The Ghost Host reveals he was The Great Macguffin all along. Though he’s resigned to spending his afterlife in the Haunted Mansion, he has no qualms about it and tells Gonzo he’s proud of him.

Yvette returns with the limo, and she couldn’t be happier to learn her clients have survived for once. Having had enough scares for one lifetime, Gonzo and Pepe head on over to Kermit’s for a post-Halloween breakfast. But there was one little matter their Host forgot to mention…

Beware of hitchhiking ghosts!

The Muppet fan base has been split on the directions Disney’s taken the franchise has taken ever since it bought them. The reaction to Muppets Haunted Mansion, however, is universal: this is without a doubt the best thing Disney’s done with the Muppets so far. It’s safe to say the fans have much more faith in the company regarding future projects (the upcoming Electric Mayhem series? You better believe I’ll be watching it).

Much of the special was shot on green screens due to the pandemic, but they did such an excellent job recreating the ride’s interior that I genuinely believed they filmed within the attraction itself. Even if you’re not familiar with the Haunted Mansion ride, it’s a perfectly fun setting that captures all the chills and thrills that makes it a park icon. As far as I’m concerned, there’s no need to get hyped for the upcoming Haunted Mansion film with Jared Creepo Leto.
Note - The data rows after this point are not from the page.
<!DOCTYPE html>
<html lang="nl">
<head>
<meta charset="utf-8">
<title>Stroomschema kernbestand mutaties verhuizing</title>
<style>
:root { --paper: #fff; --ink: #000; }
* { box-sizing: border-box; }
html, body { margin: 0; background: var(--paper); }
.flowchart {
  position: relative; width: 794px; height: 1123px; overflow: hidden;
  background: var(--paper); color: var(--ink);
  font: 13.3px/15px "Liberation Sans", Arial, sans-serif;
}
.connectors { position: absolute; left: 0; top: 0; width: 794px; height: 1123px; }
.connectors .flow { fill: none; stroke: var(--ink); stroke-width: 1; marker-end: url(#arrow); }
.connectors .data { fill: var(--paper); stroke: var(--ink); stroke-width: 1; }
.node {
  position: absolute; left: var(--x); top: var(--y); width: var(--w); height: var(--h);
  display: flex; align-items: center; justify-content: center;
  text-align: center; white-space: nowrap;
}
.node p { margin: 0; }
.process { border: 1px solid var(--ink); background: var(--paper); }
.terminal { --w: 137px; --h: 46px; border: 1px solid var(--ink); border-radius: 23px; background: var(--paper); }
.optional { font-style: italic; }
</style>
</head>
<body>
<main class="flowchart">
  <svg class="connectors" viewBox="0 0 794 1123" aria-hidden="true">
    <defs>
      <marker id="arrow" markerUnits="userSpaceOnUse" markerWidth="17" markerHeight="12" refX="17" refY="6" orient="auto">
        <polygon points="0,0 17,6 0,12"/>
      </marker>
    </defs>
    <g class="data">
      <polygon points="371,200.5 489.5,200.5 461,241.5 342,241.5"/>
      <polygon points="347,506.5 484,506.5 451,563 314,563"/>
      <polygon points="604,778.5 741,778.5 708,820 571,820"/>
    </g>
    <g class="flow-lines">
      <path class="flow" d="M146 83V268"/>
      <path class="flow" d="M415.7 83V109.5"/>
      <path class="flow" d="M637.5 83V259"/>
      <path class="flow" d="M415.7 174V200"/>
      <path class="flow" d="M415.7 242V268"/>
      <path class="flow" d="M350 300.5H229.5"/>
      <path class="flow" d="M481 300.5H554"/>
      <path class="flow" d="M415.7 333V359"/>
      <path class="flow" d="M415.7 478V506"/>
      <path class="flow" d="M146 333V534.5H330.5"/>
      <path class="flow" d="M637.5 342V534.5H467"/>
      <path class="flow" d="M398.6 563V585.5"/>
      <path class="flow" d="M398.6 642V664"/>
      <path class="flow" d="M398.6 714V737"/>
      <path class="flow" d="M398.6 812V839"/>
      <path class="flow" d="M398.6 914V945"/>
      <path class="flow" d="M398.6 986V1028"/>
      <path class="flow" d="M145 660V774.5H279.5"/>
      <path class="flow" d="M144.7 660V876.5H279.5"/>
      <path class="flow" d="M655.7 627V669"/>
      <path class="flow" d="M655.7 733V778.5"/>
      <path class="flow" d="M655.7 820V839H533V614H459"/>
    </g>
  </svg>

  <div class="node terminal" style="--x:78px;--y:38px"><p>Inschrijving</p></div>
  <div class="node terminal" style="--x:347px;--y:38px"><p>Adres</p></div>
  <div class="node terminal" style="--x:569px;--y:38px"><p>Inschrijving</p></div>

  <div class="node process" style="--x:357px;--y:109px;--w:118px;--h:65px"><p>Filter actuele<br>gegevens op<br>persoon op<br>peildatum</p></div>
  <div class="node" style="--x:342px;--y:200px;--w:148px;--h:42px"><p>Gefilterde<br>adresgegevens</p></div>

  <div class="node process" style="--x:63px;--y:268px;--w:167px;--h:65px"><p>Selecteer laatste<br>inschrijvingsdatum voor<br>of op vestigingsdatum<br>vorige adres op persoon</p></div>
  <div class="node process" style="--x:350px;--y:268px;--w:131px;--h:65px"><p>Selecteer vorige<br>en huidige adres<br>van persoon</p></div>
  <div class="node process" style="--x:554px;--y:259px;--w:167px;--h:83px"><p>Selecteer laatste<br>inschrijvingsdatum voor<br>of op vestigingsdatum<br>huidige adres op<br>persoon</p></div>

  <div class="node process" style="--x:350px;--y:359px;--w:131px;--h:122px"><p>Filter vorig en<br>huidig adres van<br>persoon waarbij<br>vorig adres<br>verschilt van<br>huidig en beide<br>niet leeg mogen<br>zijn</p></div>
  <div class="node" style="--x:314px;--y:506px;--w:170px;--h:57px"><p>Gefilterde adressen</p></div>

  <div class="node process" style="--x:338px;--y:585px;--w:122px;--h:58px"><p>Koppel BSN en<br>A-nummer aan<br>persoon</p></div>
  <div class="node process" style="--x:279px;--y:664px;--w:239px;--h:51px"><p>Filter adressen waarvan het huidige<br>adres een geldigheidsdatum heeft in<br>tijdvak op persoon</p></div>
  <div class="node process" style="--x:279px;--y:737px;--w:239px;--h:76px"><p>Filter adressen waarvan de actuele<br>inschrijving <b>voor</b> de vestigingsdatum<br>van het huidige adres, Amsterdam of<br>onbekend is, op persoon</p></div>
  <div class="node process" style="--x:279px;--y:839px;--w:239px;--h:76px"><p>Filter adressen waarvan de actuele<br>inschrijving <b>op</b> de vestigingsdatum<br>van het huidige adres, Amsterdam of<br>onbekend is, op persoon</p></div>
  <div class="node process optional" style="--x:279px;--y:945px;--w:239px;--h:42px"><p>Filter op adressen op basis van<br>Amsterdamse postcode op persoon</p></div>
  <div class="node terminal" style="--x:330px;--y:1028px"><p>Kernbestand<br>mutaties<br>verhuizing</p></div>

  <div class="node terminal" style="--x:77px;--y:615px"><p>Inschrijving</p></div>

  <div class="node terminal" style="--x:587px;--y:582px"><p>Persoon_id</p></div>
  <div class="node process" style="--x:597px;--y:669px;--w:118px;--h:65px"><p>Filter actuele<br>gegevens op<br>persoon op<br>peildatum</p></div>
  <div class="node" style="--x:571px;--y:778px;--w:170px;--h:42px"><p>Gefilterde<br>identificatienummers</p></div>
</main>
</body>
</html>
We Mansion fans already got the movie we’ve been waiting for, and this is it.

All in all, this is one Muppet outing that I’d think Jim Henson would be proud of. The humor is self-aware yet sincere; if you’re disappointed by the lack of jokes in this review, it’s because it came up with all the good ones first. The balance between that, the scares, and the heart is a rare ten out of ten. And judging by the overall enthusiasm and the cast joining the Muppets in singing “Dancing in the Moonlight” over the credits, you can tell everyone was having so much fun making this. Muppets Haunted Mansion is a love letter to the Muppets and one of the greatest theme park rides in existence, and it’s one of my favorite Halloween specials to come out in recent memory. If you’re looking for something fun to add to your spooky lineup, by all means watch it. Happy Halloween!

Thank you for reading! Faerie Tale Theatre reviews are posted on the 6th of each month. Special thanks to my generous patrons Amelia Jones, Sam Flemming and Robert Barnette. Anyone who joins the Patreon party can get such fun perks as sneak peeks of reviews, extra votes, movie requests and more!

Screencaps courtesy of animationscreencaps.com